So what happens when we start giving these superpowers to those who are already superheroes?
It would be willfully naive to think that neuroprosthetics research ends with these children or those suffering from dementia. If these technologies can augment functions for differently abled populations, they will inevitably one day do the same for neurotypicals.
This is already happening without neuroprosthetics. Students in the US experiment with drugs like ritalin and adderall to improve their academic outcomes, even though the benefits might be an illusion. These prescription medications are meant to help those with ADHD focus—not give their neurotypical peers a study boost.
Though it may be a tiny cognitive advantage—if any at all—it’s one that’s only available to kids who already have the means to purchase the performance enhancers. We already know that socioeconomic factors dominate university admission and long-term economic success, and without the advantages of wealth, a little augmented intelligence helps much less.
It’s a good example of how science and technology can further drive existing inequalities. In theory, anyone might have access to new neurotechnologies. But in reality, those most able to take advantage of them are likely to be the ones who need them the least. Simply being born into poverty and stress robs children of their cognitive potential, whereas having wealthy parents dramatically impacts a child’s outcomes, even working memory.
Imagine these advantages not being subtly embedded in the life experience of well-off Westerners, but being directly for sale—and turned up to 11. Intergenerational social and economic mobility would disappear.

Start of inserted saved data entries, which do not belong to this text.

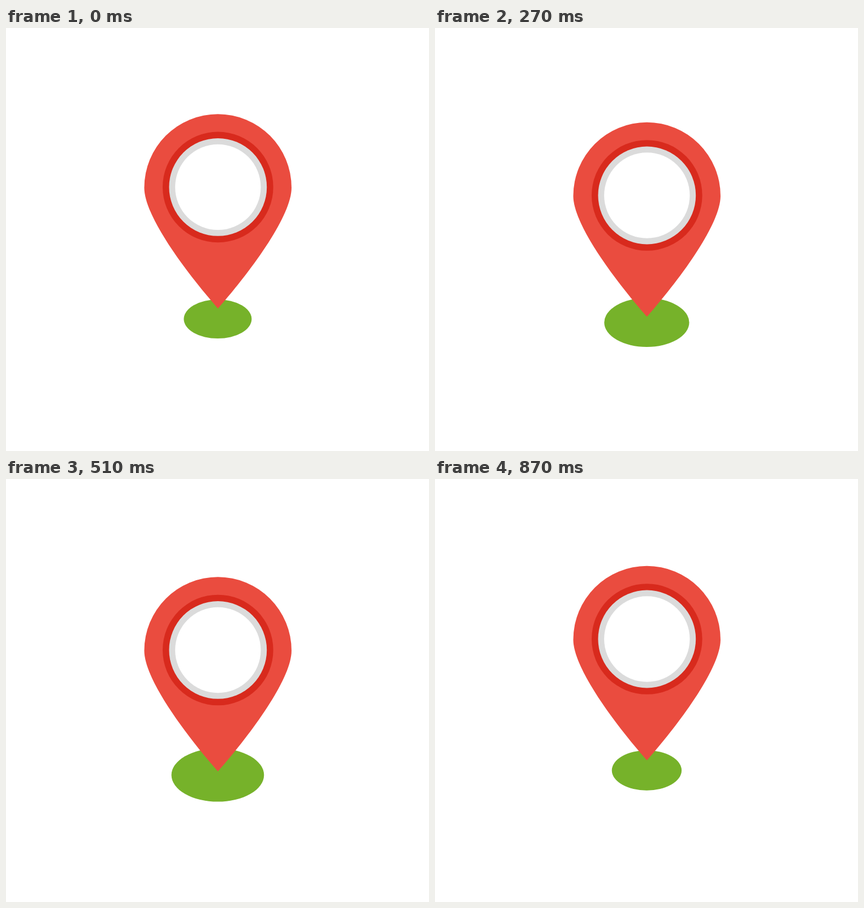
An HTML page for the animation above (0.9 s loop, 748x748 px).

```html
<!DOCTYPE html>
<html lang="en">
<head>
<meta charset="utf-8">
<title>Map pin</title>
<style>
  html, body { margin: 0; width: 100%; height: 100%; overflow: hidden; background: #fff; }
  svg { display: block; width: 100vw; height: 100vh; }
</style>
</head>
<body>
<svg viewBox="0 0 748 748">
  <ellipse id="spot" cx="374.4" fill="#76b22a"/>
  <g id="pin">
    <path fill="#ea4c3f" d="M244.5 282.4A130.2 130.2 0 0 1 504.9 282.4C504.9 330 439.4 422 374.7 496C310 422 244.5 330 244.5 282.4Z"/>
    <circle cx="374.8" cy="281.4" r="97.8" fill="#d82a1d"/>
    <circle cx="374.8" cy="281.4" r="86.4" fill="#dbdbdb"/>
    <circle cx="374.8" cy="281.4" r="75.7" fill="#fff"/>
  </g>
</svg>
<script>
  const LOOP = 900, STEP = 30, DROP = 24.3;
  const pin = document.getElementById('pin');
  const spot = document.getElementById('spot');
  const start = performance.now();

  // The pin falls and rises at constant speed; the spot grows with it.
  function draw(now) {
    const t = Math.floor((Math.max(0, now - start) % LOOP) / STEP) * STEP;
    const phase = 1 - Math.abs(t / (LOOP / 2) - 1);
    const rx = 60 + 25.2 * phase;
    pin.setAttribute('transform', `translate(0 ${DROP * phase})`);
    spot.setAttribute('rx', rx);
    spot.setAttribute('ry', rx * 0.575);
    spot.setAttribute('cy', 514.6 + 10.3 * phase);
    requestAnimationFrame(draw);
  }
  draw(start);
</script>
</body>
</html>
```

Performance-enhancing devices like these are in our near future. You can think of them like music equalizers. You might already have an app on your phone that allows you to amplify the bass and treble of the songs you listen to. Adjusting the slider controls around doesn’t fundamentally change the song, but it emphasizes different elements, from the clarity of voice in an opera to the big bass drop of dance music.
Now imagine the app equalizes you. Instead of adjusting the power at different sound frequencies, sliding a controller on this app boosts your attention or dampens your creativity. Add in a boost for memory and you are ready to cram for an exam. Hit the “Date Night” preset to stimulate emotion and focus while dampening cognition. (If there’s a bad romantic comedy in your near future, why be too smart to enjoy it?) These abilities could become a sweet 16 gift from hyper-competitive parents, or bought in Silicon Valley strip malls as performance-enhancing pick-me-ups.
Where do we draw the line between boosting human potential and eroding our humanity? Any system I build follows my most important technology design rule: You should not only be better when you’re using it, you should be better when you turn it off. Neuroprosthetics shouldn’t replace what we can do for ourselves—they should augment who we aspire to be.
I don’t want to “cure” someone of themselves. Especially not my son. I want them to be able to share that self with the world.
Kurt Vonnegut’s short story Harrison Bergeron imagined a planet in which prosthetic handicaps make us all equal by removing advantage. While a standardized world may seem utopic, it is equally possible that we’d lose our rich differences through over-augmentation as well. If we assume there is only one kind of strength, one kind of beauty, or one kind of intelligence, then we might super-normalize away the rich difference of human existence.
It’s seductively easy to imagine a world in which we’re a little smarter or a bit more creative, in which our kids have the latest advantage. But augmentation could also become a tool to entrench inequality even more firmly.
These technologies can and should be used to give people with disabilities—the non-neurotypical—the ability to exist and thrive in a neurotypical world. But what happens once everyone has a superpower in their back pocket?
What happens when we all want to become superhuman?